RTÉ executive says it faces legal actions from ‘some well-known political figures’

Mrs Justice Susan Denham: the “most obvious problem” is ensuring a fair trial. Photograph: Brenda Fitzsimons / The Irish Times

Mrs Justice Susan Denham: the “most obvious problem” is ensuring a fair trial. Photograph: Brenda Fitzsimons / The Irish Times

 


The questions raised by social media are some of the biggest facing the courts system, the Chief Justice has said.

Mrs Justice Susan Denham said the “most obvious problem” was ensuring a fair trial, given that social media could instantly turn up a plethora of information, “accurate or inaccurate, libellous or complimentary” on jurors, witnesses, defendants, barristers and judges.

There was also a sense that judges getting involved on social media in a professional capacity “might compromise ethical standards.”

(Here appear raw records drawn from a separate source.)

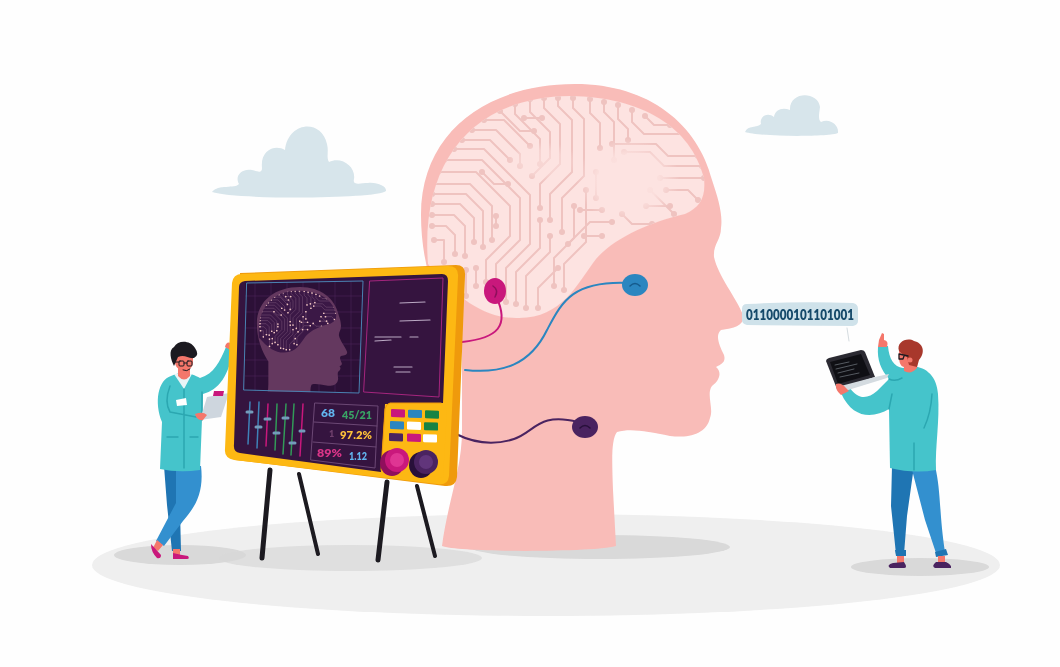
<!DOCTYPE html>
<html lang="en">
<head>
<meta charset="utf-8">
<title>Brain research illustration</title>
<style>
:root{--paper:#fefefe;--ground:#efefef;--shadow:#d9d9d9;--cloud:#d7e5eb;--pink:#f9bcb8;--brain:#fde3e1;--trace:#efc3c0;--yellow:#fdb813;--amber:#ef9a0c;--screen:#35143f;--panel:#2c1037;--violet:#4c2458;--magenta:#c9187c;--blue:#2b86c0;--plum:#4a2360;--teal:#45c4cb;--teal-dark:#2ba7b1;--jeans:#3390cf;--jeans-dark:#1f75b3;--face:#f4776b;--ink:#1c1a20;--label:#cfe2ea;--navy:#15496a}
html,body{margin:0;height:100%;overflow:hidden;background:var(--paper)}
svg{display:block;width:1060px;height:667px}
.head-shape{fill:var(--head-fill,var(--pink))}
.brain-shape{fill:var(--brain-fill,var(--brain))}
.circuit{fill:none;stroke:var(--trace-fill,var(--trace));stroke-width:2;stroke-linejoin:round}
.circuit path{marker-start:url(#node);marker-end:url(#node)}
.node{fill:var(--trace-fill,var(--trace))}
.mini{--head-fill:#64385f;--brain-fill:#3b1846;--trace-fill:#765074}
.line{fill:none;stroke-linecap:round;stroke-linejoin:round}
text{font-family:Lato,"Open Sans",sans-serif;font-weight:900}
.readout{font-size:12px}
</style>
</head>
<body>
<svg viewBox="0 0 1060 667" role="img" aria-label="Scientists studying a giant head with a circuit brain">
<defs>
<marker id="node" markerUnits="userSpaceOnUse" markerWidth="8" markerHeight="8" refX="4" refY="4"><circle class="node" cx="4" cy="4" r="3"/></marker>
<path id="brain-outline" d="M428 264C420 160 474 97 570 96C642 97 691 127 704 178C706 198 700 207 685 214C650 222 614 238 596 259C577 284 562 318 519 318C488 319 460 302 428 264Z"/>
<clipPath id="brain-clip"><use href="#brain-outline"/></clipPath>
<clipPath id="scan-clip"><path d="M245 283L363 281L360 393L245 391Z"/></clipPath>
<radialGradient id="glow"><stop offset="0" stop-color="#fde3e1"/><stop offset=".6" stop-color="#fde3e1" stop-opacity=".85"/><stop offset="1" stop-color="#fde3e1" stop-opacity="0"/></radialGradient>
<g id="head">
<path class="head-shape" d="M442 546C448 500 462 470 462 430V350C440 316 421 270 421 215C421 130 490 84 575 84C650 84 698 125 712 180C718 198 723 214 721 228C721 240 713 244 714 257C718 276 736 297 743 315C745 325 735 328 721 330C715 335 719 345 724 355C726 362 722 364 716 367C722 372 720 380 712 386C706 394 714 408 710 418C706 436 685 438 670 436C648 432 632 428 617 432C611 440 612 460 613 490L616 546C600 552 460 553 442 546Z"/>
<use class="brain-shape" href="#brain-outline"/>
<g clip-path="url(#brain-clip)"><g class="circuit">
<path d="M430 184H470L492 206V240"/><path d="M432 194H466L483 211V247"/><path d="M432 204H460L474 218V242"/><path d="M432 215H454L465 226V256"/><path d="M432 226H446L455 235V254"/><path d="M434 240H444V262"/>
<path d="M438 172H476L510 206V236L486 260V282"/><path d="M444 160H482L520 198V240L496 264V290"/><path d="M454 149H484L530 195V244L506 268V302"/><path d="M462 140H490L510 160"/><path d="M472 130H496L520 154V166"/><path d="M484 120H504L530 146"/><path d="M500 111L520 131H534"/>
<path d="M515 104V114L540 139V164"/><path d="M530 99V112L550 132V158L532 176"/><path d="M544 98V108L560 124V164L540 184V208"/><path d="M558 98V106L572 120V172L550 194V220"/><path d="M573 98V108L584 119V176L562 198V232"/><path d="M590 99V113L600 123V148"/><path d="M604 102V112L614 122V160"/><path d="M618 105V119L628 129V140"/><path d="M632 110V122L644 134H688"/><path d="M645 116L654 125H670"/>
<path d="M612 144H656L668 156H698"/><path d="M624 152H650L664 166H702"/><path d="M660 178H704"/><path d="M666 190H688L698 200"/><path d="M650 190L674 214"/><path d="M574 206V238L554 258V286"/><path d="M586 190V242L564 264V290"/><path d="M602 210H580"/><path d="M612 222H590L568 244"/><path d="M602 236H584"/><path d="M622 214L632 224H652"/><path d="M540 220V248L516 272V304"/><path d="M550 236V252L526 276V308"/><path d="M558 268L538 288V308"/><path d="M476 268V286"/><path d="M466 270V296"/><path d="M496 216V226"/><path d="M508 184H494L482 172"/><path d="M646 206H670"/><path d="M596 172V198"/><path d="M524 118H542"/>
</g></g>
</g>
<path id="cloud" d="M212 192C218 184 235 189 239 184C234 175 243 168 252 170C259 172 262 173 262 168C260 150 275 144 285 150C288 122 321 118 327 144C329 152 326 157 329 162C342 156 356 167 354 179C352 186 361 183 368 183C378 182 387 187 386 191C378 199 236 200 212 192Z"/>
</defs>

<g id="sky" fill="var(--cloud)">
<use href="#cloud"/>
<path d="M745 132C748 125 757 128 761 124C759 116 768 112 774 117C775 109 783 107 790 110C789 91 818 91 820 107C819 115 818 119 821 122C830 118 839 125 838 133C830 137 760 137 745 132Z"/>
</g>

<g id="floor">
<ellipse cx="546" cy="565" rx="454" ry="51" fill="var(--ground)"/>
<g fill="var(--shadow)"><ellipse cx="600" cy="547" rx="130" ry="12"/><ellipse cx="180" cy="555" rx="66" ry="10"/><ellipse cx="350" cy="558" rx="132" ry="13" opacity=".7"/><ellipse cx="920" cy="567" rx="69" ry="9"/></g>
</g>

<g id="giant-head">
<use href="#head"/>
<ellipse cx="628" cy="180" rx="52" ry="42" fill="url(#glow)"/>
<ellipse cx="542" cy="162" rx="38" ry="20" fill="url(#glow)" opacity=".6"/>
</g>

<g id="electrodes">
<g class="line" stroke-width="2">
<path stroke="var(--magenta)" d="M496 296C510 326 498 338 462 342"/>
<path stroke="var(--blue)" d="M630 283C572 280 562 302 547 330C530 365 502 374 465 370"/>
<path stroke="var(--plum)" d="M578 422C538 412 535 432 514 439C492 446 472 442 456 434"/>
</g>
<ellipse cx="495" cy="291" rx="11" ry="13" fill="var(--magenta)"/><path class="line" stroke="#8f0f5c" stroke-width="1.5" d="M493 286Q499 290 495 297"/>
<ellipse cx="635" cy="285" rx="13" ry="11" fill="var(--blue)"/><path class="line" stroke="#155a8c" stroke-width="1.5" d="M630 286Q635 281 640 286"/>
<ellipse cx="585" cy="427" rx="13" ry="11" fill="var(--plum)"/><path class="line" stroke="#28103a" stroke-width="1.5" d="M580 428Q585 423 590 428"/>
</g>

<g id="scientist-left">
<path fill="var(--jeans-dark)" d="M164 466H186L180 510L181 551H172L167 505Z"/>
<path fill="var(--jeans)" d="M176 466H201C204 492 196 506 183 521L164 546L156 541L176 503Z"/>
<path fill="var(--face)" d="M157 540L163 545L158 551L153 548ZM173 549H180V555H173Z"/>
<path fill="var(--magenta)" d="M151 544L161 555Q161 559 157 558Q151 552 151 544ZM173 553Q181 555 188 556Q190 559 187 559H173Z"/>
<path fill="var(--teal)" d="M171 376C182 370 193 374 200 378C214 374 220 361 226 347L233 350C229 375 219 390 203 394L200 470Q179 473 160 469L162 422C154 402 158 380 171 376Z"/>
<path fill="#e8f4f6" d="M174 374L184 389L192 374Z"/><path fill="var(--face)" d="M178 367H190V376Q184 383 178 376Z"/>
<path class="line" stroke="var(--teal-dark)" stroke-width="1.5" d="M184 389V468M170 386Q164 402 170 412L196 417M167 437H178M190 437H198M202 392V420"/>
<path fill="#fff" d="M176 400L186 398L187 405L177 406Z"/>
<path fill="#ced6de" d="M207 397L229 393L221 417L200 420Z"/><path fill="var(--magenta)" d="M214 391L224 391L223 396L213 396Z"/>
<path fill="var(--face)" d="M195 414Q203 411 207 415L203 420Q197 421 195 414ZM225 347Q226 341 231 343L232 351Z"/>
<path fill="var(--face)" d="M175 354H193V362C193 373 177 374 175 363Z"/>
<path fill="var(--ink)" d="M174 366C171 360 168 350 174 347C178 340 190 340 195 348Q200 355 194 358C188 359 185 354 178 357Z"/>
<g class="line" stroke="var(--ink)" stroke-width="1"><rect x="179" y="361" width="5" height="5" rx="1"/><rect x="187" y="361" width="5" height="5" rx="1"/><path d="M184 363H187M175 362H179M183 370Q187 372 190 369"/></g>
</g>

<g id="monitor">
<g class="line" stroke="var(--ink)" stroke-width="5"><path d="M270 470L262 558M387 482L378 560"/><path stroke-width="4" d="M299 474L318 554M417 486L435 556"/></g>
<path fill="var(--amber)" d="M240 273L456 265Q466 265 465 276L457 477Q456 487 445 486L235 460Z"/>
<path fill="var(--yellow)" d="M242 274L448 266Q459 266 458 277L449 476Q448 486 437 484L234 460Q224 458 225 449L232 283Q233 274 242 274Z"/>
<path fill="var(--screen)" d="M245 281L442 274Q448 274 448 281L443 403L385 404L381 472L240 453Q233 452 234 444L239 287Q239 282 245 281Z"/>
<g id="scan" clip-path="url(#scan-clip)">
<path fill="var(--panel)" d="M245 283L363 281L360 393L245 391Z"/>
<path class="line" stroke="var(--violet)" stroke-width="1" opacity=".6" d="M255 280V394M271 280V394M287 280V394M303 280V394M319 280V394M335 280V394M351 280V394M245 296H363M245 312H363M245 328H363M245 344H363M245 360H363M245 376H363"/>
<use class="mini" href="#head" transform="translate(139 263.5) scale(.28)"/>
</g>
<path class="line" stroke="#4a82b2" stroke-width="1" d="M247 283L363 281L359 393L244 390Z"/>
<path class="line" stroke="#a5257e" stroke-width="1" d="M370 281L443 278L439 397L364 392Z"/>
<path class="line" stroke="#bba9c4" stroke-width="1.2" d="M400 303L425 302M400 321L430 320M375 337H401M410 337H418M375 341L391 340M394 367H412M396 372H410"/>
<g id="sliders" class="line" stroke-width="1.5">
<path stroke="#3f82b8" d="M250 402L248 444M259 402L257 448"/><path stroke="var(--magenta)" d="M268 404L266 446M303 404L300 456"/><path stroke="#329a58" d="M277 404L275 450M286 404L283 454M294 404L291 455"/>
<path stroke="#739cbb" stroke-width="3" d="M247 412H252M256 427H261M265 419H270M274 433H279M283 418H288M290 443H295M300 431H304"/>
</g>
<path class="line" stroke="#6c4875" stroke-width="1" d="M315 403L378 406L375 468L311 460ZM314 422L377 426M313 442L376 447"/>
<g class="readout">
<text x="321" y="417" fill="#62b5ef" textLength="14" lengthAdjust="spacingAndGlyphs">68</text>
<text x="342" y="419" fill="#39a365" textLength="30" lengthAdjust="spacingAndGlyphs">45/21</text>
<text x="329" y="437" fill="#70406d" font-size="9">1</text>
<text x="340" y="439" fill="#ffc23a" textLength="32" lengthAdjust="spacingAndGlyphs">97.2%</text>
<text x="317" y="457" fill="#d93588" textLength="25" lengthAdjust="spacingAndGlyphs">89%</text>
<text x="349" y="460" fill="#62b5ef" textLength="18" lengthAdjust="spacingAndGlyphs">1.12</text>
</g>
<g id="keypad">
<path fill="var(--yellow)" d="M390 403H441Q447 404 447 410L443 478L381 470L385 409Q386 404 390 403Z"/>
<path class="line" stroke="var(--amber)" stroke-width="1" d="M381 470L385 409Q386 404 390 403H441"/>
<g transform="translate(391 409) skewY(2)">
<g fill="var(--magenta)"><rect width="14" height="8" rx="1"/><rect x="16" y="24" width="14" height="8" rx="1"/></g>
<g fill="var(--blue)"><rect x="17" width="14" height="8" rx="1"/><rect x="-1" y="12" width="14" height="8" rx="1"/></g>
<g fill="#168344"><rect x="34" width="14" height="8" rx="1"/><rect x="33" y="12" width="14" height="8" rx="1"/></g>
<g fill="#fff"><rect x="16" y="12" width="14" height="8" rx="1"/><rect x="32" y="24" width="14" height="8" rx="1"/></g>
<rect x="-2" y="24" width="14" height="8" rx="1" fill="var(--plum)"/>
</g>
<ellipse cx="392" cy="463" rx="12" ry="13" fill="#8f0f5c"/><circle cx="397" cy="460" r="12" fill="var(--magenta)"/><circle cx="397" cy="460" r="7" fill="#df3593"/>
<ellipse cx="421" cy="465" rx="12" ry="13" fill="#28103a"/><circle cx="426" cy="462" r="12" fill="var(--plum)"/><circle cx="426" cy="462" r="7" fill="#61357b"/>
</g>
</g>

<g id="speech">
<path fill="var(--label)" d="M747 304Q800 301 853 303Q858 304 858 309V321Q858 325 853 326L747 325Q742 324 742 320V309Q742 304 747 304Z"/>
<text x="746" y="320" font-size="14" fill="var(--navy)" textLength="108" lengthAdjust="spacingAndGlyphs">0110000101101001</text>
<path class="line" stroke="#d5dce0" stroke-width="1" d="M847 328L849 341"/>
</g>

<g id="scientist-right">
<path fill="var(--jeans-dark)" d="M892 466H914L907 516L904 554H896L891 506Z"/>
<path fill="var(--jeans)" d="M911 466H935C941 490 939 513 945 552L937 556L925 520Z"/>
<path fill="var(--jeans-dark)" d="M895 550H906V556H896ZM935 552L946 549L948 555L936 557Z"/>
<path fill="var(--face)" d="M897 556H904V563H897ZM938 556H945V563H938Z"/>
<path fill="var(--plum)" d="M904 562Q908 568 904 568H890Q886 565 893 563ZM936 562H946Q952 565 951 568H935Q931 566 936 562Z"/>
<path fill="var(--teal)" d="M903 368C922 362 937 374 938 394C940 421 935 446 936 470Q914 474 890 468L889 409C874 418 853 420 841 393L850 388C858 400 868 399 877 391L889 379C881 370 877 360 878 347L888 346C889 359 894 367 903 368Z"/>
<path class="line" stroke="var(--teal-dark)" stroke-width="1.5" d="M889 409L892 394M914 443V470M889 379Q895 382 902 378M932 394Q931 413 924 428"/>
<path fill="#2b2a32" d="M826 361Q826 359 829 358L861 350Q864 350 865 352L875 377L837 389Z"/>
<path fill="#0f0f14" d="M830 362L861 354L870 375L838 384Z"/>
<path class="line" stroke="#555a61" stroke-width="1" d="M835 365L849 362M836 369L857 364M838 373L854 369M840 377L859 373"/>
<path fill="#d4dbe0" d="M837 387L875 377L889 374L887 378L845 391Z"/>
<path fill="var(--face)" d="M836 384Q841 382 846 388L849 391L841 395Q835 390 836 384ZM878 347L879 340L882 333L884 334L884 340Q889 341 887 347Z"/>
<path fill="var(--face)" d="M899 351Q898 366 904 367L904 371Q911 375 917 368L918 354Z"/>
<path fill="#a8382c" d="M899 351C896 342 907 337 914 341C923 343 926 352 919 360L917 367L909 365L907 357Q902 354 899 351Z"/>
<path class="line" stroke="var(--ink)" stroke-width="1.3" d="M908 356L899 354V359H903L904 356"/>
<circle cx="910" cy="360" r="2.5" fill="var(--face)"/>
</g>
</svg>
</body>
</html>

“Trying to regulate – for lack of a better word – what goes on in social media is a real challenge,” she said. “How that medium is used in respect of court cases must be guided in some manner. This is becoming one of our biggest challenges.”


Dilemmas
In a speech to mark UN World Press Freedom Day at the Four Courts yesterday, the judge said Twitter posed particular dilemmas in the courtroom. She said: “Let us imagine that following some evidence or remark, a tweet is sent and then the judge rules it inadmissible, or to be ignored by the jury. It must not be reported by the press. But via social media it is already out there.”

So far the media had shown great professionalism in tweeting from court, waiting for evidence or parts of a hearing to complete before doing so, “but it is an area to which we need to be attentive”, she added.

Reflecting on the wider role of the media and the courts, Mrs Denham said it was vital that people have access to proceedings through a vibrant and free media. Only through it could the public gain an informed understanding of what happens in courts and why judges decide as they do – a prerequisite for acceptance of the law and, ultimately, a flourishing democracy. “That the media does so in such an excellent manner is well recognised, maybe not by all of us, all of the time, but by many of us most of the time,” she said.


Freedom of expression
Mrs Denham noted that the right to freedom of expression was not absolute, but that courts were reluctant to restrict the media except “when necessary” to protect the administration of justice.

In a separate address, RTÉ’s managing director of news and current affairs Kevin Bakhurst said one of the ways broadcast news was under pressure was through increased and costly legal challenges and threats.

He said RTÉ was facing legal actions from “some well-known political figures”. While some actions were fair, others were “spurious, expensive and are a public game of who-blinks-first, with a major price tag attached on our side – and where we are dealing with public money.” He added there were “a small number of extremely wealthy and extremely litigious individuals who seek to use the courts to shut down any public debate or discussion of their affairs – which in most cases would be perfectly legitimate areas of exploration or discussion. I think probably enough said on that one.”